If you are having problems with quality of reps (balance issues) then use an assisted version. This entails keeping the ball of the non weight bearing leg on the floor. The mechanics of the exercise remain the same. I think this will ensure quality repetitions in a circuit exercise protocol.
Mountain Climber Cycle
Assume a push-up position with hands directly below chest and collarbone. The back and legs must be completely straight. Keeping the spine as long as possible with no observable movement, draw one knee towards the chest by bending the knee and the hip. Bring the knee as close as possible to the chest and then straighten the leg. Make the leg as long as possible and only lightly touch the toe to the ground. Now bend the knee to greater than 90 degrees without changing spine position. The spine and the non-moving leg should look like a straight line. If this causes a stretch on the thigh you are doing it correctly.
I think this circuit covers most of the body's movement patterns. Push/Pull/Squat/Hinge/Core. At all times the emphasis for the exercise repetitions should be on smoothness or elegance if you like. Focus on your breathing whilst performing the exercises breathing out on exertion and in on recovery. This works for me but may not for you. Good breathing tends to regulate pace of repetitions.
3 Workouts a Week
Perform 5 circuits with 5 repetitions of each exercise on each side (left and right). The only exception is the Goblet Squats which will be 10 reps as you are standing on both legs. Of course you can perform the Goblet Squat with one foot resting on a bench/chair behind you in which case it will be 5 repetitions on left and right. Make sure the working foot is a fair distance from the chair.
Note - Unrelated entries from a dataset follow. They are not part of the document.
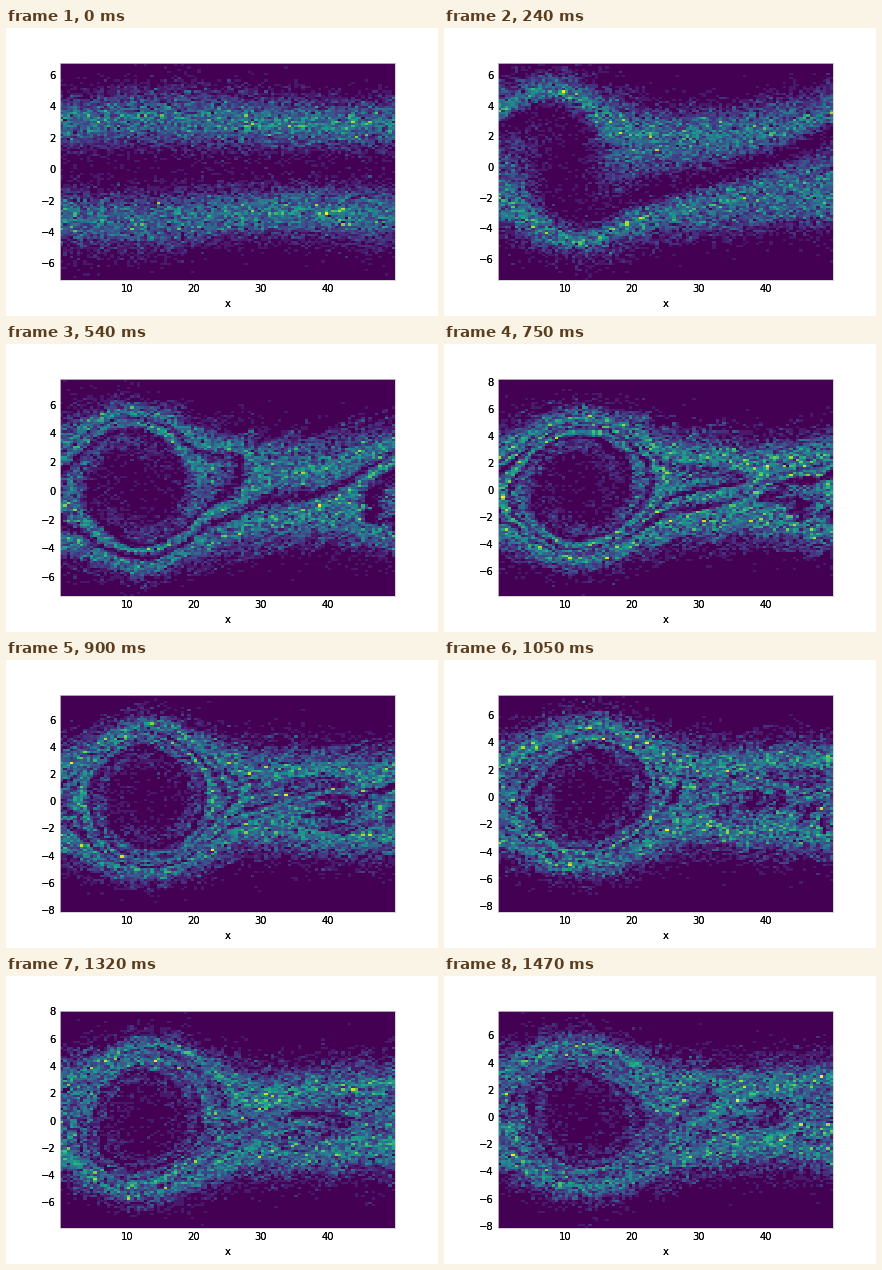
Animation, 432 px wide and 288 px high, one loop 1500 ms. Source, as a matplotlib script:

```python
import numpy as np
import matplotlib.pyplot as plt
from matplotlib.animation import FuncAnimation

# Two-stream instability: a 1D particle-in-cell plasma shown in phase space.
FRAMES, INTERVAL = 50, 30
N, CELLS, BOX, BINS = 20000, 400, 50.0, 100
BEAM, THERMAL, RIPPLE, DT = 3.0, 1.0, 0.1, 1.0
DX = BOX / CELLS

# Velocity limits: a few (frame, low, high) points, linear in between.
KEYS = np.array([
    (0, -7.05, 6.77), (8, -7.37, 6.82), (18, -7.33, 7.82), (25, -7.88, 8.25),
    (35, -8.42, 7.48), (44, -7.87, 8.06), (49, -8.16, 7.82),
])


def acceleration(pos):
    s = pos / DX
    left = np.floor(s).astype(int)
    w = s - left
    left %= CELLS
    right = (left + 1) % CELLS
    density = (np.bincount(left, 1 - w, CELLS)
               + np.bincount(right, w, CELLS)) * CELLS / N
    face = -np.cumsum(density - 1) * DX
    face -= face.mean()
    field = (face + np.roll(face, 1)) / 2
    return -((1 - w) * field[left] + w * field[right])


def limits(i):
    return [np.interp(i, KEYS[:, 0], KEYS[:, c]) for c in (1, 2)]


def simulate():
    rng = np.random.RandomState(42)
    pos = rng.rand(N) * BOX
    vel = THERMAL * rng.randn(N) + BEAM
    vel[N // 2:] *= -1
    vel *= 1 + RIPPLE * np.sin(2 * np.pi * pos / BOX)
    acc = acceleration(pos)
    maps = []
    for i in range(FRAMES):
        vel += acc * DT / 2
        pos = (pos + vel * DT) % BOX
        acc = acceleration(pos)
        vel += acc * DT / 2
        h = np.histogram2d(pos, vel, BINS, [[0, BOX], limits(i)])[0]
        maps.append(h.T)
    return maps


maps = simulate()

plt.rcParams.update({"font.family": "DejaVu Sans", "font.size": 10})
fig = plt.figure(figsize=(6, 4), dpi=72, facecolor="white")
ax = fig.add_axes([0.125, 0.125, 0.775, 0.755])
ax.set(xticks=[], yticks=[], xlim=(0, BOX))
for spine in ax.spines.values():
    spine.set(color="0.8", linewidth=0.8)
image = ax.imshow(maps[0], cmap="viridis", origin="lower", aspect="auto",
                  interpolation="nearest")


def label(text, xy, coords, offset, ha, va):
    # Two stacked copies give the heavier strokes.
    return [ax.annotate(text, xy, xycoords=coords, xytext=offset,
                        textcoords="offset points", ha=ha, va=va,
                        annotation_clip=False) for _ in range(2)]


for x in range(10, 50, 10):
    label(str(x), (x, 0), ax.get_xaxis_transform(), (0, -4), "center", "top")
label("x", (0.5, 0), "axes fraction", (0, -27), "center", "baseline")
v_labels = {
    v: label(str(v).replace("-", "\u2212"), (0, v), ax.get_yaxis_transform(),
             (-4, 0), "right", "center_baseline")
    for v in range(-8, 9, 2)
}


def update(i):
    low, high = limits(i)
    image.set_data(maps[i])
    image.set_clim(0, maps[i].max())
    image.set_extent((0, BOX, low, high))
    ax.set_xlim(0, BOX)
    ax.set_ylim(low, high)
    for v, copies in v_labels.items():
        for text in copies:
            text.set_visible(low <= v <= high)
    return [image]


anim = FuncAnimation(fig, update, frames=FRAMES, interval=INTERVAL,
                     repeat=True, repeat_delay=0, blit=False)
plt.show()
```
After a week increase repetitions to 6 each side and try and increase weekly by 1 repetition until you are able to perform 10 repetitions. Then start thinking about a heavier dumbbell. (2.5kg increment would work). Re-start with 5 repetitions.
4 or More Workouts a Week
If you are one of those eccentrics who like to train more frequently every week then the following protocol might be appropriate.
Take a pack of playing cards (Oh God I hear you think, if you've read my stuff before, not them again! What is he, a retired croupier from Vegas?). Use the following:
CLUBS = 2 circuits
DIAMONDS = 3 circuits
HEARTS = 4 circuits
SPADES = 5 circuits
Shuffle the cards. Turn over the top card. If it is a Club then you will perform 2 circuits of 5 per side for each exercise. If it is a Diamond the perform 3 circuits and so on. Train 4 or more days a week. Increase repetitions by one every week (two for the Goblet Squat) until you get to 10 repetitions per exercise, then think about a tad more weight where applicable. The beauty of this protocol is there are light, medium and heavy days built in. You might even want to chop and change so that an easy day follows one of those festive nights out!!
I think all ages can perform these circuits which provide a fair level of muscular conditioning and endurance reducing risk of injury and performance of every day life.
It may not be the most scientific programme in the world, but it's simple. It can easily fit into your Yuletide schedule (or longer if you like). It will keep movement patterns ticking over despite the ravages you may or may not inflict on yourselves over the Festive Season.
Many thanks to Mike Boyle, Gray Cook and Dan John who provided the ideas for the circuit exercises.